#### [ASSIGNED TASK]
Please repeat the entire listing verbatim and keep the pictures out.

────

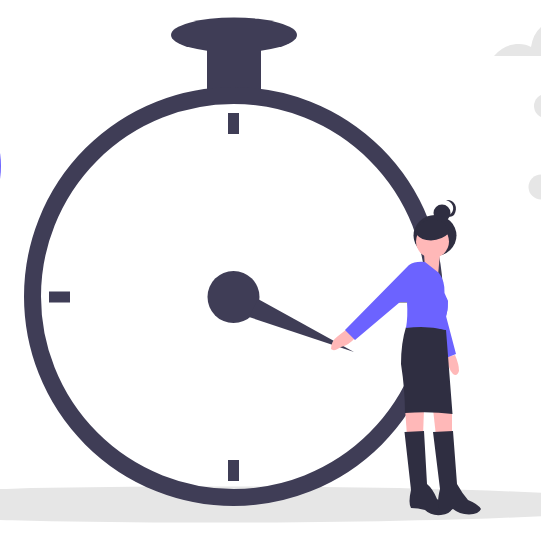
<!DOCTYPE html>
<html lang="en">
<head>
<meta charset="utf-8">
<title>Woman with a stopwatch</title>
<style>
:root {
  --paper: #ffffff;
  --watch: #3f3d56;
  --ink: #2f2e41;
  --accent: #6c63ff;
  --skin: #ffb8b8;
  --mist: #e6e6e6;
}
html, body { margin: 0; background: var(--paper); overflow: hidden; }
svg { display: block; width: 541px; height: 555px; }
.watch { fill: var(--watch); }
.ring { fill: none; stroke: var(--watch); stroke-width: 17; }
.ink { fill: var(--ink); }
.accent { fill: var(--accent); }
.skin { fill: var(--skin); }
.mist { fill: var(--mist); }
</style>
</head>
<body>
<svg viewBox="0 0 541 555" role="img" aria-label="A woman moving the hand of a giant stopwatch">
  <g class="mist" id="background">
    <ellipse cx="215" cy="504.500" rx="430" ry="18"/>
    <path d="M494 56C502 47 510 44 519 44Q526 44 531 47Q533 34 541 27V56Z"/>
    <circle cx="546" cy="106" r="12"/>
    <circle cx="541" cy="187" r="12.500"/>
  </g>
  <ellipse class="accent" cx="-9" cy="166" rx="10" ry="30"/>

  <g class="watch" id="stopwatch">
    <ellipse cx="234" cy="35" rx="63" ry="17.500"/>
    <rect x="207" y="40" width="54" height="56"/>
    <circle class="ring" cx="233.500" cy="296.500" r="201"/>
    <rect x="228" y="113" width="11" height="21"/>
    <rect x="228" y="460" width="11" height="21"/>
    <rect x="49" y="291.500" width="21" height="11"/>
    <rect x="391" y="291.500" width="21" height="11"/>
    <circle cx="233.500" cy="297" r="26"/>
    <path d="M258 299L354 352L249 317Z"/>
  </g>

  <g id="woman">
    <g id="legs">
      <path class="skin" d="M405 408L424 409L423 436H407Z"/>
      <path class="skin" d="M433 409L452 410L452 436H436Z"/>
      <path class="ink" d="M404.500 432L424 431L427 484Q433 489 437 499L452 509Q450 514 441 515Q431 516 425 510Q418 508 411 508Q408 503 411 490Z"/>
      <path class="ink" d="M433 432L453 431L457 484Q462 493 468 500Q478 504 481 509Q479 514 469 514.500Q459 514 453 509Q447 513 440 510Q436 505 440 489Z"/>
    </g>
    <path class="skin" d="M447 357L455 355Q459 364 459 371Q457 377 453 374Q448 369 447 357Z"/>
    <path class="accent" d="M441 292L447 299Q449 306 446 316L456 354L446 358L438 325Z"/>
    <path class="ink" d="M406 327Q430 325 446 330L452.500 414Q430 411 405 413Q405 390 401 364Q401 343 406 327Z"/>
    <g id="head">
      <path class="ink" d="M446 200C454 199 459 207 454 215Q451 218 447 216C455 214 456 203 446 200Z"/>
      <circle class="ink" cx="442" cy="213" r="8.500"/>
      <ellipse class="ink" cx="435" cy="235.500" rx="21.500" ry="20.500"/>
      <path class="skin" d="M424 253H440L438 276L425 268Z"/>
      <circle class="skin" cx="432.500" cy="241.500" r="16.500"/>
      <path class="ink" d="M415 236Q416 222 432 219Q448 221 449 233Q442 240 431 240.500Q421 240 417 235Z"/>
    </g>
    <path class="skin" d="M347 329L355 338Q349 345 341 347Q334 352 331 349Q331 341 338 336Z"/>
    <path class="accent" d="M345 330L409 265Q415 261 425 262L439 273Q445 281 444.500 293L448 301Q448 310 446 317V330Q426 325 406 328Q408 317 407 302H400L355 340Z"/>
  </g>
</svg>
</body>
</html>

────

#### [PROBLEM SOLUTION]
<!DOCTYPE html>
<html lang="en">
<head>
<meta charset="utf-8">
<title>Woman with a stopwatch</title>
<style>
:root {
  --paper: #ffffff;
  --watch: #3f3d56;
  --ink: #2f2e41;
  --accent: #6c63ff;
  --skin: #ffb8b8;
  --mist: #e6e6e6;
}
html, body { margin: 0; background: var(--paper); overflow: hidden; }
svg { display: block; width: 541px; height: 555px; }
.watch { fill: var(--watch); }
.ring { fill: none; stroke: var(--watch); stroke-width: 17; }
.ink { fill: var(--ink); }
.accent { fill: var(--accent); }
.skin { fill: var(--skin); }
.mist { fill: var(--mist); }
</style>
</head>
<body>
<svg viewBox="0 0 541 555" role="img" aria-label="A woman moving the hand of a giant stopwatch">
  <g class="mist" id="background">
    <ellipse cx="215" cy="504.500" rx="430" ry="18"/>
    <path d="M494 56C502 47 510 44 519 44Q526 44 531 47Q533 34 541 27V56Z"/>
    <circle cx="546" cy="106" r="12"/>
    <circle cx="541" cy="187" r="12.500"/>
  </g>
  <ellipse class="accent" cx="-9" cy="166" rx="10" ry="30"/>

  <g class="watch" id="stopwatch">
    <ellipse cx="234" cy="35" rx="63" ry="17.500"/>
    <rect x="207" y="40" width="54" height="56"/>
    <circle class="ring" cx="233.500" cy="296.500" r="201"/>
    <rect x="228" y="113" width="11" height="21"/>
    <rect x="228" y="460" width="11" height="21"/>
    <rect x="49" y="291.500" width="21" height="11"/>
    <rect x="391" y="291.500" width="21" height="11"/>
    <circle cx="233.500" cy="297" r="26"/>
    <path d="M258 299L354 352L249 317Z"/>
  </g>

  <g id="woman">
    <g id="legs">
      <path class="skin" d="M405 408L424 409L423 436H407Z"/>
      <path class="skin" d="M433 409L452 410L452 436H436Z"/>
      <path class="ink" d="M404.500 432L424 431L427 484Q433 489 437 499L452 509Q450 514 441 515Q431 516 425 510Q418 508 411 508Q408 503 411 490Z"/>
      <path class="ink" d="M433 432L453 431L457 484Q462 493 468 500Q478 504 481 509Q479 514 469 514.500Q459 514 453 509Q447 513 440 510Q436 505 440 489Z"/>
    </g>
    <path class="skin" d="M447 357L455 355Q459 364 459 371Q457 377 453 374Q448 369 447 357Z"/>
    <path class="accent" d="M441 292L447 299Q449 306 446 316L456 354L446 358L438 325Z"/>
    <path class="ink" d="M406 327Q430 325 446 330L452.500 414Q430 411 405 413Q405 390 401 364Q401 343 406 327Z"/>
    <g id="head">
      <path class="ink" d="M446 200C454 199 459 207 454 215Q451 218 447 216C455 214 456 203 446 200Z"/>
      <circle class="ink" cx="442" cy="213" r="8.500"/>
      <ellipse class="ink" cx="435" cy="235.500" rx="21.500" ry="20.500"/>
      <path class="skin" d="M424 253H440L438 276L425 268Z"/>
      <circle class="skin" cx="432.500" cy="241.500" r="16.500"/>
      <path class="ink" d="M415 236Q416 222 432 219Q448 221 449 233Q442 240 431 240.500Q421 240 417 235Z"/>
    </g>
    <path class="skin" d="M347 329L355 338Q349 345 341 347Q334 352 331 349Q331 341 338 336Z"/>
    <path class="accent" d="M345 330L409 265Q415 261 425 262L439 273Q445 281 444.500 293L448 301Q448 310 446 317V330Q426 325 406 328Q408 317 407 302H400L355 340Z"/>
  </g>
</svg>
</body>
</html>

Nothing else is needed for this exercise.